_The input_:
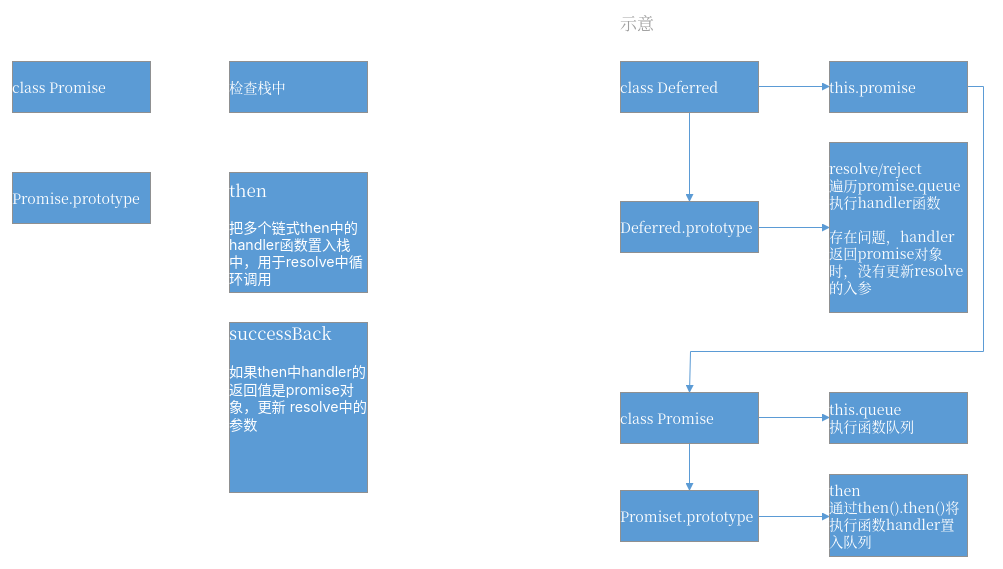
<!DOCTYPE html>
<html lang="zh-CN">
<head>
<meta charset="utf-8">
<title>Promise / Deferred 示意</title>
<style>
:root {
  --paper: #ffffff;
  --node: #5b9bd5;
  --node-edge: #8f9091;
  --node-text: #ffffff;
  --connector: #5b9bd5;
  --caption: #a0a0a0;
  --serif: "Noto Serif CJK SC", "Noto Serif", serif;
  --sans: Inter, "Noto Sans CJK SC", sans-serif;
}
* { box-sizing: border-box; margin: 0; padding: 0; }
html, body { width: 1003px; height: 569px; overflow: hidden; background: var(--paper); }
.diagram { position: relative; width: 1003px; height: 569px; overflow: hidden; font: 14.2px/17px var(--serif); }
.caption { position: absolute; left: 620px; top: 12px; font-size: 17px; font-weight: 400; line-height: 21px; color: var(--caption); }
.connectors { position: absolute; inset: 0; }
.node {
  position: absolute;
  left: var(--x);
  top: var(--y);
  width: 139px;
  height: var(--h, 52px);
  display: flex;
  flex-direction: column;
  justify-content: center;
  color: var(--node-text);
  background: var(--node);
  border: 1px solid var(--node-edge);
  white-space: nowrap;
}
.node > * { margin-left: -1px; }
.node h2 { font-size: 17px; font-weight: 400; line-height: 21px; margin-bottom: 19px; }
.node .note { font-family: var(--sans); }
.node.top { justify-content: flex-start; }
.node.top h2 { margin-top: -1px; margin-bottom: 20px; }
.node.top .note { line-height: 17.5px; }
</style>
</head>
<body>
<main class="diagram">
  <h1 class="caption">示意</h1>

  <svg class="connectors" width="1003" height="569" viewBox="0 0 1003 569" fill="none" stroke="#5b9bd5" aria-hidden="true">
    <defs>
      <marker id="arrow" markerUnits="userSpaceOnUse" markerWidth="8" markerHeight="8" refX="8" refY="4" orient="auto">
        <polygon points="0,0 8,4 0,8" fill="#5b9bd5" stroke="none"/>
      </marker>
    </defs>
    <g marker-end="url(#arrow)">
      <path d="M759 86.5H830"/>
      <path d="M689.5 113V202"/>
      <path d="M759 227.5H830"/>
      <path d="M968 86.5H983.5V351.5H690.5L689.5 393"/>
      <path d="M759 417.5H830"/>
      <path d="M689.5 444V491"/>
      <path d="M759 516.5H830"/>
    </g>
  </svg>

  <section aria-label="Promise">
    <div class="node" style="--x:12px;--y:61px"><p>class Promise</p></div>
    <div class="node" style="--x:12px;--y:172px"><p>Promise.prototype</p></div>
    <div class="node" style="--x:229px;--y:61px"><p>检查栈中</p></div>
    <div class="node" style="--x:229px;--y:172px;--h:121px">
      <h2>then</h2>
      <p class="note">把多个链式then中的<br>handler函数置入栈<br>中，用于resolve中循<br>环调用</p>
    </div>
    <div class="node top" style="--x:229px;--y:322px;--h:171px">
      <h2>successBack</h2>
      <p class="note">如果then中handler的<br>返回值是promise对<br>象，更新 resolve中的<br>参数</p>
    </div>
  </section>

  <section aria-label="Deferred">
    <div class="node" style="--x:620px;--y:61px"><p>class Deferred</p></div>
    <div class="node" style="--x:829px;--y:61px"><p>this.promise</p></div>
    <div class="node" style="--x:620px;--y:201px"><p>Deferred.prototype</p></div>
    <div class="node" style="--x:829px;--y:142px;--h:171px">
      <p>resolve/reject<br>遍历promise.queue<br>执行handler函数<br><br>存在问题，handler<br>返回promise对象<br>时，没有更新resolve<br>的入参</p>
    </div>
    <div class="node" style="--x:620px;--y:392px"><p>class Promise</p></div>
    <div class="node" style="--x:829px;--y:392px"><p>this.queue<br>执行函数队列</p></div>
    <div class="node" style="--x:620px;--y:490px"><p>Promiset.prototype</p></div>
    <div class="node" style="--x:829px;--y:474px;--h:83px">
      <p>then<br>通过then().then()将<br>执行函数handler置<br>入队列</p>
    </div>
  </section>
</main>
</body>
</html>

_Assigned task_: If a line of the entries holds the word "marker", copy it out.

_Solution to the problem_:
      <marker id="arrow" markerUnits="userSpaceOnUse" markerWidth="8" markerHeight="8" refX="8" refY="4" orient="auto">
      </marker>
    <g marker-end="url(#arrow)">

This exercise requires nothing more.